Rod St. Aubyn: What Makes A Good Legislator?

With campaign season in full swing, I thought about all the billboards, brochures, advertisements and other campaign materials.  Just how does the average citizen determine who they should vote for as their next state legislator especially between an incumbent and a new candidate?  Having had the opportunity to observe legislators up close as a fellow legislator and also as a lobbyist for almost 15 years, I have seen the worst examples and also the best examples.  For the most part, ND state legislators from both parties are truly there for the right reason, as a public service.  We really do have a good system in ND with our citizen legislature.  There has been constant turnover.  It is not a permanent position and the need for term limits have not been needed.  If it were a full-time permanent position I fear that everything would change.

Though most legislators have good intentions, I have to chuckle when I hear observations from other lobbyists and other insiders.  Comments like “How did he/she ever get elected?”  Legislators and people that work closely with the legislators, like state lobbyists, know which legislators are most effective.  I often thought how valuable it would be to have a confidential survey completed by legislators and lobbyists evaluating legislators.  The survey results could then be published.  The problem is that I am not sure how accurate and truthful the results would be.  I suspect that long term the survey would be a useless tool.

So how should we evaluate our legislators?

Is it based on the number of bills that the legislator sponsors?  I have witnessed legislators who sponsor a tremendous number of bills.  If they are prime sponsors, they are often leaving committee hearings, where the important work is done, so they can testify about their bills in other committees.  This creates a real problem when they leave their assigned committee pushing a lot of work for the other committee members.  Committee work is probably the most important duty for a legislator, aside from actual floor votes.

Is it based on the number of floor speeches the legislator makes?  When a legislator continually gets up to make a floor speech, with the exception of a committee chair, many cynical legislators often make private comments like, “I wonder what office he/she is planning on running for during the next election?”  Though it may be a cynical question, I have seen this come true numerous times.

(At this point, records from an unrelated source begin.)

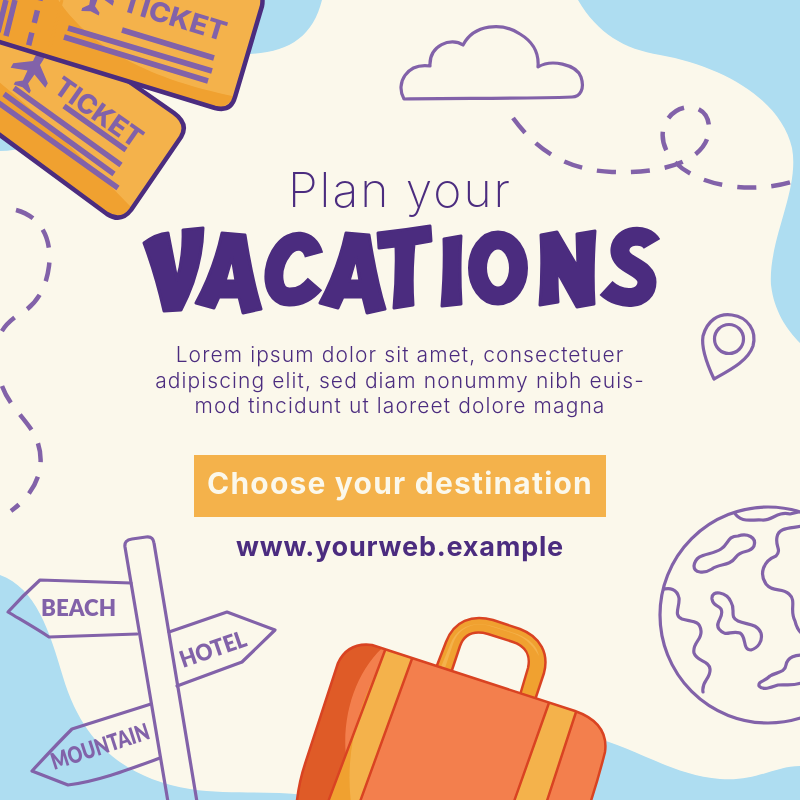
<!DOCTYPE html>
<html lang="en">
<head>
<meta charset="utf-8">
<title>Plan your vacations</title>
<style>
:root {
  --cream: #fbf8eb;
  --sky: #aeddf1;
  --ink: #4b2c7f;
  --line: #8262a9;
  --gold: #f4b24b;
  --amber: #f0a130;
  --coral: #f37f4d;
  --rust: #df5b27;
  --brick: #d94322;
}
* { box-sizing: border-box; margin: 0; }
html, body { width: 800px; height: 800px; overflow: hidden; }
.post {
  position: relative;
  width: 800px;
  height: 800px;
  overflow: hidden;
  background: var(--cream);
  color: var(--ink);
  font-family: Inter, "Open Sans", sans-serif;
}
.scenery { position: absolute; inset: 0; display: block; }
.message {
  position: relative;
  display: flex;
  flex-direction: column;
  align-items: center;
  padding-top: 160px;
  text-align: center;
}
.headline { display: flex; flex-direction: column; align-items: center; }
.lead { font-size: 48px; font-weight: 200; line-height: 60px; letter-spacing: 2px; }
.lettering { display: block; fill: var(--ink); stroke: var(--ink); stroke-width: 3; stroke-linejoin: round; }
.lettering .round { fill: none; stroke-width: 19; }
.intro {
  height: 77px;
  margin-top: 22px;
  font-size: 21px;
  font-weight: 300;
  line-height: 25.5px;
  letter-spacing: 1.1px;
  white-space: nowrap;
}
.button {
  width: 412px;
  height: 62px;
  margin-top: 36px;
  background: var(--gold);
  color: var(--cream);
  font-size: 30px;
  font-weight: 700;
  line-height: 56px;
  letter-spacing: 1.2px;
  text-decoration: none;
  white-space: nowrap;
}
.website {
  margin-top: 10px;
  color: var(--ink);
  font-size: 27px;
  font-weight: 700;
  line-height: 40px;
  letter-spacing: 0.8px;
  text-decoration: none;
}
.outline { fill: none; stroke: var(--line); stroke-width: 3.2; stroke-linecap: round; stroke-linejoin: round; }
.trail { fill: none; stroke: var(--line); stroke-width: 4.5; stroke-dasharray: 19 15; }
.ticket-edge { fill: none; stroke: var(--ink); stroke-width: 4.5; stroke-linejoin: round; }
.ticket-print { fill: none; stroke: var(--line); stroke-width: 5.5; }
.ticket-word { fill: var(--line); font-weight: 800; font-size: 27px; }
.sign-word { fill: var(--line); font-family: Lato, sans-serif; font-weight: 900; font-size: 23px; }
.seam { fill: none; stroke: var(--brick); stroke-width: 2.5; stroke-linejoin: round; }
</style>
</head>
<body>
<div class="post">
  <svg class="scenery" width="800" height="800" viewBox="0 0 800 800" aria-hidden="true">
    <defs>
      <path id="plane" d="M0 -22C4 -22 5 -16 4 -7L20 5V10L4 4L3 15L9 20V23L0 21L-9 23V20L-3 15L-4 4L-20 10V5L-4 -7C-5 -16 -4 -22 0 -22Z" fill="var(--line)"/>
      <path id="lower-ticket" d="M-30 10L0 -10L75 44L174 113Q189 124 181 137L131 210Q121 223 107 214L-30 113Z"/>
      <path id="upper-ticket" d="M-30 -40H250Q265 -8 262 6L235 97Q231 112 215 108L-30 33Z"/>
      <path id="case-body" d="M338 663Q348 642 372 645L575 711Q609 723 605 752Q598 780 588 810H296Q298 785 305 764Z"/>
      <clipPath id="lower-ticket-clip"><use href="#lower-ticket"/></clipPath>
      <clipPath id="upper-ticket-clip"><use href="#upper-ticket"/></clipPath>
      <clipPath id="case-clip"><use href="#case-body"/></clipPath>
      <clipPath id="globe-clip"><circle cx="768" cy="615" r="108"/></clipPath>
    </defs>

    <g id="sky-corners" fill="var(--sky)">
      <path d="M0 0H322C313 36 290 52 250 54C150 60 80 150 0 151Z"/>
      <path d="M578 0C598 34 624 49 660 55C722 66 781 99 792 148C800 190 768 240 771 285C774 311 787 330 800 343V0Z"/>
      <path d="M0 575C36 588 50 632 63 677C84 748 130 779 190 789C228 795 265 790 305 795V800H0Z"/>
      <path d="M590 737C632 745 670 775 720 779C755 782 775 766 800 766V800H590Z"/>
    </g>

    <g id="tickets">
      <use href="#lower-ticket" fill="var(--gold)"/>
      <g clip-path="url(#lower-ticket-clip)">
        <path d="M-30 60C20 95 75 150 131 207L107 230L-30 130Z" fill="var(--amber)"/>
        <path class="ticket-print" d="M64 106L126 150M14 88L121 165M4 94L114 174M-4 101L118 188"/>
        <use href="#plane" transform="translate(33 69) rotate(30)"/>
        <text class="ticket-word" transform="translate(52 91) rotate(35)" textLength="101" lengthAdjust="spacingAndGlyphs">TICKET</text>
      </g>
      <use href="#lower-ticket" class="ticket-edge"/>
      <use href="#upper-ticket" fill="var(--gold)"/>
      <g clip-path="url(#upper-ticket-clip)">
        <path d="M-30 -10H52C78 35 130 76 238 97L215 112L-30 36Z" fill="var(--amber)"/>
        <path class="ticket-print" d="M122 30L214 58M68 28L212 71M64 37L208 81"/>
        <path class="ticket-print" d="M6 0L-2 32M15 0L6 36"/>
        <path class="ticket-print" stroke-dasharray="13 10" d="M43 -12L28 48"/>
        <path d="M62 0L50 47" stroke="var(--amber)" stroke-width="3"/>
        <use href="#plane" transform="translate(96 -9) rotate(15)"/>
        <text class="ticket-word" transform="translate(120 10) rotate(17)" textLength="108" lengthAdjust="spacingAndGlyphs">TICKET</text>
      </g>
      <use href="#upper-ticket" class="ticket-edge"/>
    </g>

    <path id="cloud" class="outline" d="M404 99C395 83 407 63 430 66C429 45 451 37 463 45C474 24 502 22 520 34C535 43 539 55 538 67C551 59 576 64 581 77C585 89 580 97 572 97C515 99 460 98 404 99Z"/>

    <g id="flight-trails" class="trail">
      <path d="M513 118C535 148 564 170 612 172C665 174 709 160 709 128C709 101 674 100 664 126C656 153 684 180 730 186C756 190 782 186 800 179"/>
      <path d="M16 210C42 217 52 240 49 266C46 291 34 307 18 315C8 322 2 328 -2 340"/>
      <path d="M2 386C9 405 22 415 33 432C48 459 41 489 11 511"/>
    </g>

    <g id="map-pin" class="outline">
      <path d="M714 379C706 362 701 348 703 336C707 321 718 313 732 315C748 317 757 331 753 346C748 361 730 370 714 379Z"/>
      <circle cx="729" cy="339" r="14.5"/>
    </g>

    <g id="globe" class="outline">
      <circle cx="768" cy="615" r="108"/>
      <g clip-path="url(#globe-clip)">
        <path d="M694 566C696 552 711 556 721 549C729 544 727 536 738 536C747 533 757 537 754 546C750 554 742 549 736 557C729 567 719 563 712 569C704 574 694 573 694 566Z"/>
        <path d="M734 512C741 524 752 519 762 520C772 521 777 511 790 514L806 510"/>
        <path d="M806 525C793 529 779 526 777 537C775 547 782 549 776 556C763 561 759 574 766 584C773 593 782 587 789 594C797 601 789 610 795 621C797 630 801 634 806 636"/>
        <path d="M661 590C670 587 677 589 679 598C680 607 673 615 682 619C692 622 700 620 701 631C702 640 692 643 694 653C697 662 709 660 710 669C711 679 701 681 703 692"/>
        <path d="M712 599C711 589 727 592 731 602C736 610 729 617 738 621C747 625 757 623 761 633C763 641 758 648 751 650C742 650 747 637 740 633C730 630 726 638 719 629C714 622 725 617 721 609C718 605 713 606 712 599Z"/>
        <path d="M806 656C796 653 787 658 786 665C785 673 776 672 770 676C764 682 758 681 759 686C763 691 771 687 778 685C787 684 795 687 806 681"/>
      </g>
    </g>

    <g id="signpost">
      <g class="outline">
        <path d="M168 802L125 547Q124 540 132 539L146 537Q153 536 154 543L197 802"/>
        <path d="M131 583L40 580C29 590 17 602 8 612C23 621 37 629 49 637L137 634"/>
        <path d="M169 632L227 612L275 630L242 662L177 686"/>
        <path d="M151 704L72 729C58 743 44 758 32 771L68 785C99 781 130 769 160 758"/>
      </g>
      <text class="sign-word" x="41" y="616" textLength="75" lengthAdjust="spacingAndGlyphs">BEACH</text>
      <text class="sign-word" transform="translate(183 668) rotate(-19)" textLength="69" lengthAdjust="spacingAndGlyphs">HOTEL</text>
      <text class="sign-word" transform="translate(54 770) rotate(-18)" textLength="102" lengthAdjust="spacingAndGlyphs">MOUNTAIN</text>
    </g>

    <g id="suitcase">
      <path d="M436 668L446 642C454 621 472 614 493 620L520 629C541 637 549 654 544 673L535 700L520 695L528 668C531 655 525 646 513 642L488 634C473 630 464 635 460 646L451 673Z" fill="var(--amber)"/>
      <path d="M441 667L450 645C457 626 474 621 492 626L517 634C530 639 537 646 539 656C531 642 523 637 512 633L490 626C470 621 458 630 453 644L445 668Z" fill="var(--gold)"/>
      <path class="seam" d="M436 668L446 642C454 621 472 614 493 620L520 629C541 637 549 654 544 673L535 700L520 695L528 668C531 655 525 646 513 642L488 634C473 630 464 635 460 646L451 673Z"/>
      <use href="#case-body" fill="var(--coral)"/>
      <g clip-path="url(#case-clip)">
        <path d="M290 640H392C356 665 338 720 348 770L355 810H290Z" fill="var(--rust)"/>
        <path d="M387 645L413 656L357 810H325Z" fill="var(--gold)"/>
        <path d="M387 645L376 672C356 715 344 758 352 810H325Z" fill="var(--amber)"/>
        <path d="M550 700L577 709L544 810H511Z" fill="var(--gold)"/>
        <path class="seam" d="M387 645L325 810M413 656L357 810M550 700L511 810M577 709L544 810"/>
      </g>
      <use href="#case-body" class="seam"/>
    </g>
  </svg>

  <main class="message">
    <h1 class="headline">
      <span class="lead">Plan your</span>
      <svg class="lettering" width="520" height="100" viewBox="140 220 520 100" role="img" aria-label="Vacations">
        <defs>
          <path id="letter-a" fill-rule="evenodd" d="M196 303Q214 270 222 233L245 235Q252 280 261 309L243 313L239 297H219L214 308ZM225 281H236L232 257Z"/>
        </defs>
        <path d="M144 243Q156 234 168 233L177 280Q184 255 183 230L203 228Q202 270 181 310L164 311Q156 275 144 243Z"/>
        <use href="#letter-a"/>
        <path class="round" d="M314 255C309 237 292 238 283 250C269 268 271 298 290 297C302 297 309 291 315 284"/>
        <use href="#letter-a" x="124"/>
        <path d="M378 233Q405 230 430 226L431 241L414 244Q411 275 413 305L394 308Q397 275 396 246L379 248Z"/>
        <path d="M444 239L461 236Q459 270 461 304L442 306Q445 270 444 239Z"/>
        <ellipse class="round" cx="498" cy="268" rx="20.5" ry="28"/>
        <path d="M541 235L557 232L578 268L577 234L595 231Q592 270 594 304L577 307L557 271Q557 290 558 302L540 305Q543 270 541 235Z"/>
        <path class="round" d="M652 244C645 232 622 234 620 249C618 266 647 266 647 282C647 301 621 302 606 288"/>
      </svg>
    </h1>
    <p class="intro">Lorem ipsum dolor sit amet, consectetuer<br>adipiscing elit, sed diam nonummy nibh euis-<br>mod tincidunt ut laoreet dolore magna</p>
    <a class="button" href="#">Choose your destination</a>
    <a class="website" href="#">www.yourweb.example</a>
  </main>
</div>
</body>
</html>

Is it based on the legislator’s support for your position on particular bills, such as being pro-life?  Though I can understand the importance of this issue for many people, what if you are fiscally conservative AND pro-life and the legislator votes against pro-life legislation, but has consistently voted for fiscally conservative budgets.  Though a very important issue, legislators vote each session on almost 1,000 bills and these pro-life/pro-choice bills may total 5 or less. In addition, sometimes pro-life legislators may vote against a pro-life bill because of some provision within the bill.  Does that mean that the legislator is wrong according to that pro-life voter?

Is it based on the ranking of that legislator on some interest group legislative scorecard?  Unfortunately these rankings are often misleading and subjective.  A legislator may vote on a version of a bill multiple times through the course of its process – committee vote, full house vote, the amended bill vote once it comes back to the house of origin, the conference committee vote.  So which vote is most important and which vote is used in the scorecard?  Legislators may have multiple reasons for voting for or against a particular bill – particular sections of the bill, impacts on other issues, fiscal impact, belief that it may be unconstitutional.

My best advice to a voter is to determine the issues that are most important to him or her.  Then talk to the candidate, whether it is an incumbent legislator or a new candidate, and ask them their views on those topics.  Typically candidates are making their door-to-door visits now.  Legislators are generally very open to talking to their constituents.  If an incumbent voted against legislation in the past that you really supported, ask for their reasons for voting against the bill.  Their answer may surprise you and it may be that they actually mirror your views on the issue.  If their reasoning is not what you can support, then you have your answer.

Another suggestion is to visit with another legislator that you know and that you personally have supported their positions in the past.  Or ask others who are present during legislative sessions their opinions of candidates, such as lobbyists.  Ask them if they feel that this candidate/legislator has been or will be effective as a legislator.  There is a lot more to being an effective legislator than just voting.  An effective legislator knows how to work with other legislators in getting important amendments approved to properly shape a bill.  It is a known fact that when some legislators get up to talk on the floor, it automatically results in the other party voting against that particular legislator’s issue just because he/she is so polarizing.  This is true in both political parties.  A good legislator is an active participant in committees and is not just a “show boat” during floor debates trying to garner media attention.

The important point that I want to make is to become an educated voter.  Do a little homework and feel good about making an educated choice.

Rob Port is the editor of SayAnythingBlog.com, a columnist for the Forum News Service, and host of the Plain Talk Podcast which you can subscribe to by clicking here.

Related posts

Top